Last year, I read my friend Julie Flygare‘s book, Wide Awake and Dreaming: A Memoir of Narcolepsy—I did not know a lot about narcolepsy, and learning through Julie’s first person perspective certainly helped things make more sense to me. Julie is a fierce advocate for raising awareness of narcolepsy, a neurological disorder that causes excessive sleepiness during the day. March is Sleep Awareness Month, and keeping with that theme, let’s explore a bit about narcolepsy.
What you probably know about narcolepsy is that it causes people to involuntarily fall asleep at times during the day. Most of the time, we can stop ourselves from falling asleep, but people with narcolepsy cannot. Narcolepsy is a neurological disorder, which means it affects the brain and nervous system, specifically related to sleep. It is diagnosed through a physical check up, medical history, and sleep studies which monitor brain activity during sleep.  Blood tests for genetic markers and possibly a cerebrospinal fluid test (spinal tap) to check levels of a chemical called hypocretin, which is low in people with narcolepsy. [1.1]
Narcolepsy is treated with medication and behaviour changes—lifestyle changes may have to be made to include naps throughout the day, or avoidance or adaptation of situations that may trigger extreme sleepiness. [1.2] Sleep paralysis or hallucinations can also occur while awake or asleep, and be difficult to cope with . There are also safety concerns to address when dealing with narcolepsy, such as your ability to drive safely [1.2], or episodes of cataplexy.
Not everyone with narcolepsy has cataplexy, but you cannot have cataplexy without narcolepsy. Cataplexy is a loss of muscle control usually brought on by strong emotions—most commonly laughing – that can range from “mild” to “severe”—from weakness of, for example, eyelids or muscles affecting speech, to feeling as if your legs are going to give out or that your arms are weak, to falling over completely and being unable to move until the attack of cataplexy subsides . In all instances, people with cataplexy are conscious of what is happening during attacks. 

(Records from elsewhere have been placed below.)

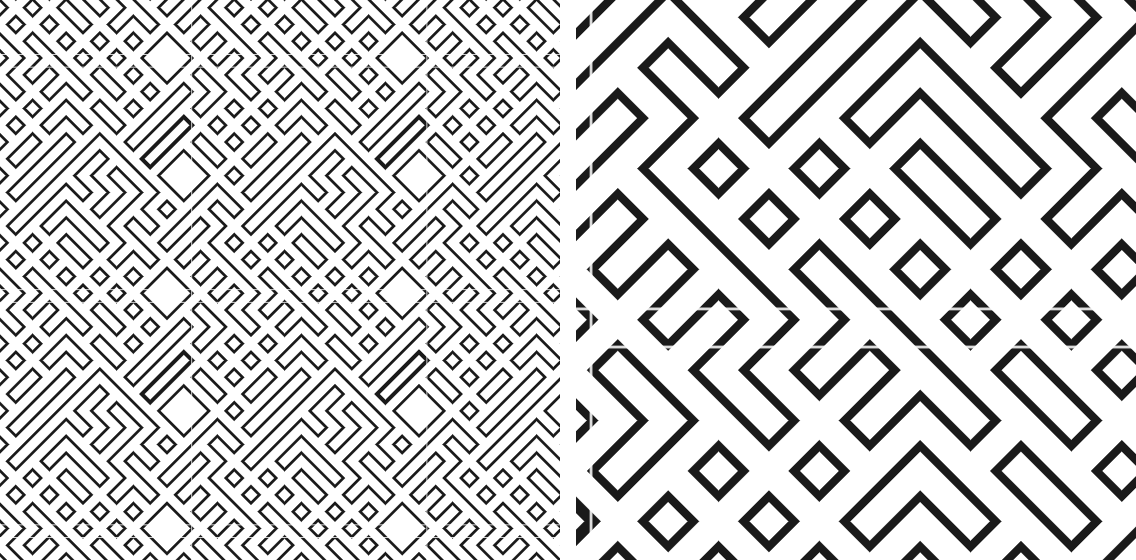
Left: the whole. Right: its middle third, enlarged.
Write a Shadertoy shader that draws this pattern.

```glsl
// Diagonal maze of outlined bars and chevrons on a repeating square tile.

const float REPEATS = 2.381; // tiles across the canvas
const float SPAN = 28.0;     // half-diagonals of a maze cell per tile

float hash(vec2 p) {
    p = fract(p * vec2(0.1031, 0.1137) + 0.37);
    p += dot(p, p.yx + 33.33);
    return fract((p.x + p.y) * p.x * 17.31);
}

// Moves diagonal-grid coordinates into the tile centred on the origin.
vec2 wrapTile(vec2 cell) {
    vec2 xy = vec2(cell.x - cell.y, cell.x + cell.y);
    xy = mod(xy + 0.5 * SPAN, SPAN) - 0.5 * SPAN;
    return 0.5 * vec2(xy.x + xy.y, xy.y - xy.x);
}

// Chebyshev distance to a rectangle of cells.
float block(vec2 p, vec2 center, vec2 reach) {
    vec2 d = abs(p - center) - reach;
    return max(d.x, d.y);
}

// Even cells are nodes; each may link to one neighbour, forming thin bars.
bool isFilled(vec2 cell) {
    vec2 c = wrapTile(cell);

    // One long bar and two broad blocks, each with a clear ring around it.
    float special = min(block(c, vec2(0.0), vec2(2.0, 0.0)),
                    min(block(c, vec2(-1.0, -3.0), vec2(1.0)),
                        block(c, vec2(5.0), vec2(1.0))));
    if (special < 1.5) return special < 0.5;

    vec2 odd = mod(c, 2.0);
    if (odd.x == odd.y) return odd.x < 0.5;
    float pick = hash(wrapTile(c - odd));
    return odd.x > 0.5 ? pick < 0.32 : pick > 0.68;
}

// Mitred distance to the nearest border between filled and empty cells.
float outlineDistance(vec2 p) {
    vec2 home = floor(p + 0.5);
    bool inside = isFilled(home);
    float d = 1.0;
    for (int j = -1; j <= 1; j++)
        for (int i = -1; i <= 1; i++) {
            vec2 cell = home + vec2(i, j);
            if (isFilled(cell) != inside)
                d = min(d, block(p, cell, vec2(0.5)));
        }
    return d;
}

// Coverage of a hairline that recurs once per tile.
float seam(float t, float position, float pixel) {
    float d = abs(fract(t - position + 0.5) - 0.5);
    return clamp(0.5 + (0.002 - d) / pixel, 0.0, 1.0);
}

void mainImage(out vec4 fragColor, in vec2 fragCoord) {
    vec2 tile = fragCoord / iResolution.y * REPEATS;
    float tilePixel = REPEATS / iResolution.y;

    // Rotate onto the diagonal grid, with the long bar at the origin.
    vec2 xy = (tile - vec2(0.710, 0.777)) * SPAN;
    vec2 p = 0.5 * vec2(xy.x + xy.y, xy.y - xy.x);
    float cellPixel = tilePixel * SPAN * 0.7071;

    // The long bar carries a heavier stroke.
    bool heavy = block(wrapTile(p), vec2(0.0), vec2(2.5, 0.5)) < 0.3;
    float halfWidth = heavy ? 0.165 : 0.115;
    float ink = clamp(0.5 + (halfWidth - outlineDistance(p)) / cellPixel, 0.0, 1.0);

    // Pale seams where neighbouring tiles join.
    float gap = max(seam(tile.x, 0.815, tilePixel),
                max(seam(tile.y, 0.0955, tilePixel),
                    seam(tile.y, 0.1495, tilePixel)));
    ink *= 1.0 - 0.85 * gap;

    fragColor = vec4(mix(vec3(1.0), vec3(0.10), ink), 1.0);
}
```
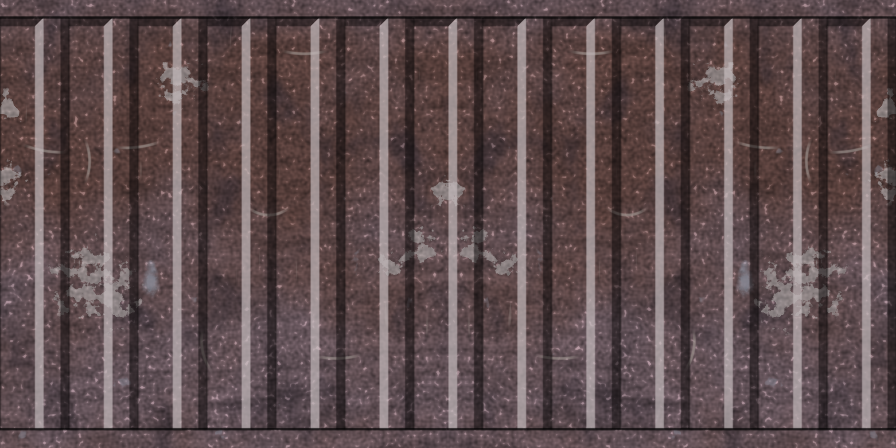
Write a WebGL 2 fragment shader that draws this pattern.

```glsl
#version 300 es
precision highp float;
// Rusty corrugated steel wall: thirteen pressed ribs with a lit right bevel
// and a shaded left and top bevel, over mirrored weathered metal built from
// gradient noise, flaking paint patches and curved scratches.
uniform vec2 u_resolution;
out vec4 fragColor;

vec2 gradientAt(vec2 cell) {
    vec2 h = vec2(dot(cell, vec2(127.1, 311.7)), dot(cell, vec2(269.5, 183.3)));
    return fract(sin(h) * 43758.5) * 2.0 - 1.0;
}

float gradientNoise(vec2 p) {
    vec2 i = floor(p), f = fract(p);
    vec2 u = f * f * f * (f * (f * 6.0 - 15.0) + 10.0);
    vec2 e = vec2(0.0, 1.0);
    float bottom = mix(dot(gradientAt(i), f), dot(gradientAt(i + e.yx), f - e.yx), u.x);
    float top = mix(dot(gradientAt(i + e), f - e), dot(gradientAt(i + 1.0), f - 1.0), u.x);
    return mix(bottom, top, u.y);
}

float fbm(vec2 p) {
    float sum = 0.0, amplitude = 1.0;
    for (int i = 0; i < 4; i++) {
        sum += amplitude * gradientNoise(p);
        p = p * 2.03 + 17.3;
        amplitude *= 0.55;
    }
    return sum;
}

// Curved scratch: xy centre, z radius, w direction of its middle
float scratch(vec2 p, vec4 arc) {
    vec2 q = p - arc.xy;
    float c = cos(arc.w), s = sin(arc.w);
    q = vec2(c * q.x + s * q.y, c * q.y - s * q.x);
    float along = abs(atan(q.y, q.x)) * arc.z;
    float d = abs(length(q) - arc.z);
    return (1.0 - smoothstep(0.001, 0.005, d)) * (1.0 - smoothstep(0.02, 0.055, along));
}

vec3 weatheredMetal(vec2 m) {
    // Broad tone: brown in the upper middle, violet grey below
    float cloud = fbm(m * 4.0 + 3.0);
    float violet = smoothstep(0.75, 0.15, m.y) + smoothstep(0.85, 1.0, m.y);
    vec3 color = mix(vec3(0.34, 0.245, 0.23), vec3(0.39, 0.325, 0.35),
                     clamp(violet * 0.75 + cloud * 0.7 + 0.1, 0.0, 1.0));
    float stain = smoothstep(0.05, 0.6, fbm(m * vec2(7.0, 5.0) + 41.0));
    color = mix(color, vec3(0.19, 0.16, 0.185), stain * 0.6);
    color *= 1.0 + 0.22 * fbm(m * vec2(5.0, 32.0) + 9.0);

    // Grain and pale pits
    float grain = gradientNoise(m * 115.0) + 0.7 * gradientNoise(m * 57.0 + 5.0);
    color *= 1.0 + 0.42 * grain;
    color += vec3(0.17, 0.15, 0.155) * smoothstep(0.28, 0.65, grain + 0.15 * cloud);

    // Flaking paint: xy centre, z radius
    vec3 patches[8] = vec3[8](vec3(0.79, 0.37, 0.10), vec3(0.74, 0.32, 0.06),
        vec3(0.60, 0.82, 0.06), vec3(0.99, 0.60, 0.05), vec3(0.01, 0.57, 0.035),
        vec3(0.06, 0.45, 0.05), vec3(0.98, 0.76, 0.04), vec3(0.13, 0.41, 0.035));
    float nearness = -1.0;
    for (int i = 0; i < 8; i++)
        nearness = max(nearness, 1.0 - length(m - patches[i].xy) / patches[i].z);
    float flake = smoothstep(0.28, 0.48, fbm(m * 34.0) + 0.65 * nearness + 0.05);
    flake *= smoothstep(-0.3, 0.1, nearness);
    color = mix(color, vec3(0.60, 0.57, 0.57) * (1.0 + 0.2 * grain), flake * 0.8);

    // Bluish chips
    float chip = smoothstep(0.52, 0.72, fbm(m * 17.0 + 71.0));
    float blot = length((m - vec2(0.665, 0.375)) * vec2(1.5, 0.8));
    chip = max(chip * 0.55, 1.0 - smoothstep(0.01, 0.035, blot + 0.02 * fbm(m * 30.0)));
    color = mix(color, vec3(0.58, 0.61, 0.67), chip * 0.65);

    // Long gouges and fine vertical scrapes
    vec4 arcs[7] = vec4[7](vec4(0.40, 0.59, 0.07, -1.57), vec4(0.92, 0.64, 0.12, 3.14),
        vec4(0.32, 1.08, 0.20, -1.57), vec4(0.43, 0.24, 0.12, -0.2),
        vec4(0.86, 0.90, 0.24, -1.4), vec4(0.72, 0.90, 0.23, -1.7),
        vec4(0.25, 0.40, 0.20, -1.6));
    float gouge = 0.0;
    for (int i = 0; i < 7; i++) gouge = max(gouge, scratch(m, arcs[i]));
    float scrape = smoothstep(0.42, 0.6, gradientNoise(m * vec2(75.0, 9.0) + 23.0));
    return mix(color, vec3(0.62, 0.58, 0.56), max(gouge * 0.65, scrape * 0.3));
}

void main() {
    float px = 1.0 / u_resolution.y;
    vec2 uv = gl_FragCoord.xy / u_resolution;
    vec2 p = uv * vec2(2.0, 1.0);
    vec3 color = weatheredMetal(vec2(abs(p.x - 1.0), p.y));

    // Distances into one recess from its left, right and top edges
    float pitch = 2.0 / 13.0;
    float left = mod(p.x - 0.1163, pitch) - 0.0187;
    float right = 0.1163 - left;
    float top = 0.961 - p.y;
    float recess = smoothstep(-px, px, min(min(left, right), min(top, p.y - 0.042)));

    // Bevels meet in a mitre at the upper right corner
    float lit = recess * smoothstep(px, -px, right - 0.0195) * smoothstep(-px, px, top - right);
    float shade = recess * smoothstep(px, -px, min(left, top) - 0.0195) * (1.0 - lit);
    color = mix(color, color * 0.5 + vec3(0.015, 0.01, 0.012), shade);
    color = mix(color, color * 0.32 + vec3(0.53, 0.505, 0.51), lit);

    // Dark seams along the rails and a faint crease beside each shaded bevel
    float seam = min(abs(top), abs(p.y - 0.042));
    color *= 1.0 - 0.7 * (1.0 - smoothstep(0.001, 0.001 + 1.5 * px, seam));
    color *= 1.0 - 0.25 * recess * (1.0 - smoothstep(0.0, 2.0 * px, abs(left - 0.0195)));
    fragColor = vec4(clamp(color, 0.0, 1.0), 1.0);
}
```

Narcolepsy is one disorder that I have seen emphatic recommendations that those living with the condition consider joining a support group, because of the nature of the disorder. There are many places online to find support groups for narcolepsy—here is one list that sorts narcolepsy support groups by state, from the Narcolepsy Network. Because narcolepsy is a sleep disorder that also affects people during their waking hours, it is important to have support in learning to navigate different life situations with the disorder—#NarcolepsyNotAlone is a campaign Julie started to help people connect with others who understand what life with narcolepsy is like.